- **Problem requirements**
Scan the listing below for "fract", then report every line that has it.

- **Available data**
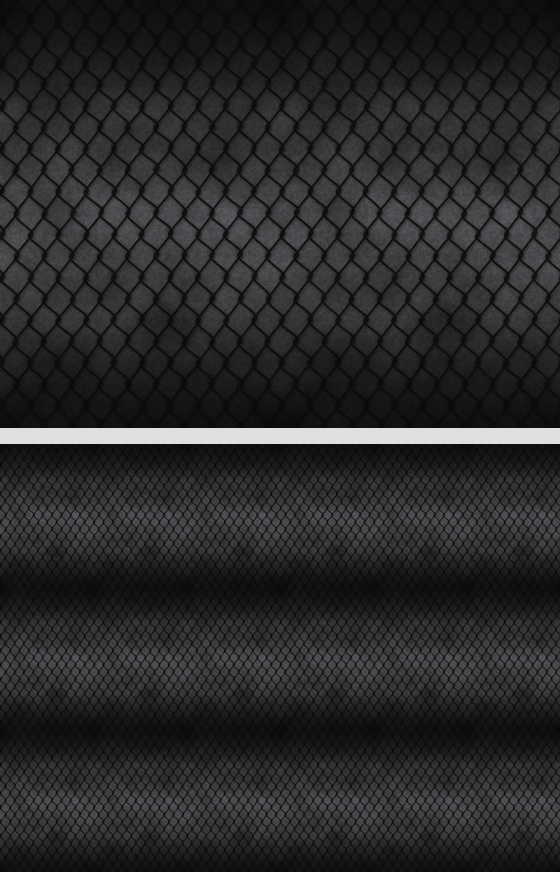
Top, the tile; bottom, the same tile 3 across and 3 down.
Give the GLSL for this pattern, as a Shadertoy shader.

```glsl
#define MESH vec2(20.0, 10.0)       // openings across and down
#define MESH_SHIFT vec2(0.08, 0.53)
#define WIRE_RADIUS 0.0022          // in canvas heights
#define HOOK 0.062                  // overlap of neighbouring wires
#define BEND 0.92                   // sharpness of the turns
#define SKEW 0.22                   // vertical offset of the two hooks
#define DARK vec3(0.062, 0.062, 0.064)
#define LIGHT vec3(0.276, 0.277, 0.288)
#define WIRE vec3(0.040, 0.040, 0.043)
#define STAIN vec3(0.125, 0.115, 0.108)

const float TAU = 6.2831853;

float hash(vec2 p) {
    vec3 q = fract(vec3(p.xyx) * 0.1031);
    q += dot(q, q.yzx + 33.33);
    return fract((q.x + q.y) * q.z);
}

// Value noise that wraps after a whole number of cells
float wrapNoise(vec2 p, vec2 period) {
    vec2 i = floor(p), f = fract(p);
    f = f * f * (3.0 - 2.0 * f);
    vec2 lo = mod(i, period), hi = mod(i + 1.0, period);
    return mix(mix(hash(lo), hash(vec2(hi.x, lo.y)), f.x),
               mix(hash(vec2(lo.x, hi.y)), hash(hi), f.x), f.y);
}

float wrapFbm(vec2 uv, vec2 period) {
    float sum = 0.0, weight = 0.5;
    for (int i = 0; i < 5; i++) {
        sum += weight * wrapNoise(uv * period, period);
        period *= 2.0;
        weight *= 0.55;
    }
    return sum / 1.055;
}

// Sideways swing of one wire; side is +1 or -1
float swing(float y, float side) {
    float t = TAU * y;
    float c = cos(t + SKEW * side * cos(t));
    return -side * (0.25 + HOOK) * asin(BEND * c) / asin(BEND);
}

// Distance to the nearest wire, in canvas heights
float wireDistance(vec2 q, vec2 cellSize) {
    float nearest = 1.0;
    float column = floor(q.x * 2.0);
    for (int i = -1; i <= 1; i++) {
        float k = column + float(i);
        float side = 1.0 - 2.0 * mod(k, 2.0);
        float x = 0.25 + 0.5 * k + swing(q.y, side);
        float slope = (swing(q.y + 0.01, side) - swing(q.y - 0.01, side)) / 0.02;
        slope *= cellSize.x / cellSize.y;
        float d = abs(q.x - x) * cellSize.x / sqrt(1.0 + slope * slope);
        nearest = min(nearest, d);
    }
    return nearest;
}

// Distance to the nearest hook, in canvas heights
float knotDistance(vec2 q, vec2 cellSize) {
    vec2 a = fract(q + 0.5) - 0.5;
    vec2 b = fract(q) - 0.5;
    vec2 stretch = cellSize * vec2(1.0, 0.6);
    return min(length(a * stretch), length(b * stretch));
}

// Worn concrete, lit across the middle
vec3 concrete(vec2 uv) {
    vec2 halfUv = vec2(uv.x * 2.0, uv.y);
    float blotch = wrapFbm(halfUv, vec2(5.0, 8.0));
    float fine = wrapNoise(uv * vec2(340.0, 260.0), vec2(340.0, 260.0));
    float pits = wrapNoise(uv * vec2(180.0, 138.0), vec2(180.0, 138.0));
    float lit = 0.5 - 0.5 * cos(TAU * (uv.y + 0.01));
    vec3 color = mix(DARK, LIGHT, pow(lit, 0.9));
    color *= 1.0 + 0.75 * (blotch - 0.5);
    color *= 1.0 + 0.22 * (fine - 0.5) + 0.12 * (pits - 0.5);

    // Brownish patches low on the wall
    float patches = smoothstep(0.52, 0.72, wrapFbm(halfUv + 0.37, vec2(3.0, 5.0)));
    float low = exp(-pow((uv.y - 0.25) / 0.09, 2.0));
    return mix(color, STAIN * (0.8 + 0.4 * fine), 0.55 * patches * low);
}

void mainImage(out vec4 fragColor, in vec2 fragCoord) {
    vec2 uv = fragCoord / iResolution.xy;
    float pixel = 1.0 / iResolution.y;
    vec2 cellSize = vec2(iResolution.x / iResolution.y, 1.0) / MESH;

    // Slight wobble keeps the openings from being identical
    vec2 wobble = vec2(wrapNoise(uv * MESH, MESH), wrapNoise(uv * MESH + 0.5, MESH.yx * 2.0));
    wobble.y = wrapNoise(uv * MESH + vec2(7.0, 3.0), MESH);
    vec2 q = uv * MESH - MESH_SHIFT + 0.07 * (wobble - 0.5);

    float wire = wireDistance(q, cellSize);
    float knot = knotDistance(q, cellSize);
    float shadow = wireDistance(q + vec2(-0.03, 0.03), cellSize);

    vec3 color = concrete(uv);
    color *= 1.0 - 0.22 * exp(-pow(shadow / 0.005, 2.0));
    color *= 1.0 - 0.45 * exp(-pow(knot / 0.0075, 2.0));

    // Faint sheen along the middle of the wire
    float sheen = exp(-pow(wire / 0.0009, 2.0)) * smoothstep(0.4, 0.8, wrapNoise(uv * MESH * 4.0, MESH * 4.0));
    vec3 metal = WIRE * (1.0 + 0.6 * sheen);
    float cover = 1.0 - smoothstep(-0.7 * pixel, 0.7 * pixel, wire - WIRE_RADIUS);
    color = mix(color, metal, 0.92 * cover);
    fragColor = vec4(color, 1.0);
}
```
==
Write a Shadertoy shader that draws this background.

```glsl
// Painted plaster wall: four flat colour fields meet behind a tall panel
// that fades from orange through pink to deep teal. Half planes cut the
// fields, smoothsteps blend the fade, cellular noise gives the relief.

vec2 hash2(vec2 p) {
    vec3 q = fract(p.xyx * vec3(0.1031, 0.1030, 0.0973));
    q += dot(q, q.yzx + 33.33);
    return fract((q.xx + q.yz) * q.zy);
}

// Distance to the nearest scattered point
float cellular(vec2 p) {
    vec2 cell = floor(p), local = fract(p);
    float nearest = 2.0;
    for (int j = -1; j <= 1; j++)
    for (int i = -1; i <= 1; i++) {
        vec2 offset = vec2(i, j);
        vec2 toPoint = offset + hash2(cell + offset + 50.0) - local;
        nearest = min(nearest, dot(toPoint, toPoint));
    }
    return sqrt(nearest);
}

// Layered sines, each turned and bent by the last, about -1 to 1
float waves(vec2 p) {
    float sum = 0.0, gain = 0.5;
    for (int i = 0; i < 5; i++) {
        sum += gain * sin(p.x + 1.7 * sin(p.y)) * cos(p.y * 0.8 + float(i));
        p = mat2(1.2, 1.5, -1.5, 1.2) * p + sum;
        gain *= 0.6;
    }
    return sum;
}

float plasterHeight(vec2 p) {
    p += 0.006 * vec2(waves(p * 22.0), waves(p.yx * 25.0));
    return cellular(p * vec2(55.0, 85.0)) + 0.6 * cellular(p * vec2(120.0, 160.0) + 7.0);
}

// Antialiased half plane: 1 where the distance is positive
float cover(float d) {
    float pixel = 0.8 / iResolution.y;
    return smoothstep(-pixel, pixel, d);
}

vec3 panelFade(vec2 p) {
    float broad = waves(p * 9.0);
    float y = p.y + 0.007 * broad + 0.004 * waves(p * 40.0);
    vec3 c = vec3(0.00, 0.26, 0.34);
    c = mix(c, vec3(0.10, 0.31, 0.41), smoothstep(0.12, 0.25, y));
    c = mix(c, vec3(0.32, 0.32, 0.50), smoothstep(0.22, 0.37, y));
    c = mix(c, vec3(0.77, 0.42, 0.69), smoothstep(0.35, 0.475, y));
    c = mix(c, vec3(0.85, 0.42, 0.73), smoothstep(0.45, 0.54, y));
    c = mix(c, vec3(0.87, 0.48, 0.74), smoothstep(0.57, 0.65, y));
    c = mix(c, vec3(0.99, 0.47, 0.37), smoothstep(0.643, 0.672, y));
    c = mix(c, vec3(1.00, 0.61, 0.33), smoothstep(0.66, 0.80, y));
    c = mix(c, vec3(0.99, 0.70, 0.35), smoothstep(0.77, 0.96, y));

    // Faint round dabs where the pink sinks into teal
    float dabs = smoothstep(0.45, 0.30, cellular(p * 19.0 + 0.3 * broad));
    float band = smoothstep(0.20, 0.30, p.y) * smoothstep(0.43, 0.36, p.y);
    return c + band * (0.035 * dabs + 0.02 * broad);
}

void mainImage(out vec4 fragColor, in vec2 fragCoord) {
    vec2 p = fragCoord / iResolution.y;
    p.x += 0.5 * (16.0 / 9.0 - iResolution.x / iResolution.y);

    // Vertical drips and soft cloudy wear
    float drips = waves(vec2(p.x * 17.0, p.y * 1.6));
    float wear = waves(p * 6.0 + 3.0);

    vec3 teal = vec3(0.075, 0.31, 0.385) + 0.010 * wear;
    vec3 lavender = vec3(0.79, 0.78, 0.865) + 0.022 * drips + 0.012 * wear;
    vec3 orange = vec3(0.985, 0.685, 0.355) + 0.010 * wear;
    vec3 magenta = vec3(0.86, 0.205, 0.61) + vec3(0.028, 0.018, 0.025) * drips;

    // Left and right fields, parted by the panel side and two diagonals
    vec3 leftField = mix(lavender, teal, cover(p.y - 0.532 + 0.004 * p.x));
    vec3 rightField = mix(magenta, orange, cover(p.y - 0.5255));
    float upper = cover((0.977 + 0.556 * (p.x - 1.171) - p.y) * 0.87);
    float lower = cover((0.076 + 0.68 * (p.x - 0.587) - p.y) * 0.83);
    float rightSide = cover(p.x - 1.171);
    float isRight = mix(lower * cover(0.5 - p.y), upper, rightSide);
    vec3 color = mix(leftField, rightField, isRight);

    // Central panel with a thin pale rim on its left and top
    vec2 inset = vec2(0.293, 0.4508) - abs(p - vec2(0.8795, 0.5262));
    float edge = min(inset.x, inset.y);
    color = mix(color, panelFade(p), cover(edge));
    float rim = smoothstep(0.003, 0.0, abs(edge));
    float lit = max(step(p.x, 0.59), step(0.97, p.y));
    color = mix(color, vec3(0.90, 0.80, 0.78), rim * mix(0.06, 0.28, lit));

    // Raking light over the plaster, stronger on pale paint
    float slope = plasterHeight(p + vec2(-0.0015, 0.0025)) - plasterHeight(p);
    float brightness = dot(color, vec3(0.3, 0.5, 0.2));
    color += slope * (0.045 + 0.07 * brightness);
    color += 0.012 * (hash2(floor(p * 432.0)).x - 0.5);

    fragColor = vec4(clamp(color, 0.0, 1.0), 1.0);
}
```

- **Response below**
    vec3 q = fract(vec3(p.xyx) * 0.1031);
    return fract((q.x + q.y) * q.z);
    vec2 i = floor(p), f = fract(p);
    vec2 a = fract(q + 0.5) - 0.5;
    vec2 b = fract(q) - 0.5;
    vec3 q = fract(p.xyx * vec3(0.1031, 0.1030, 0.0973));
    return fract((q.xx + q.yz) * q.zy);
    vec2 cell = floor(p), local = fract(p);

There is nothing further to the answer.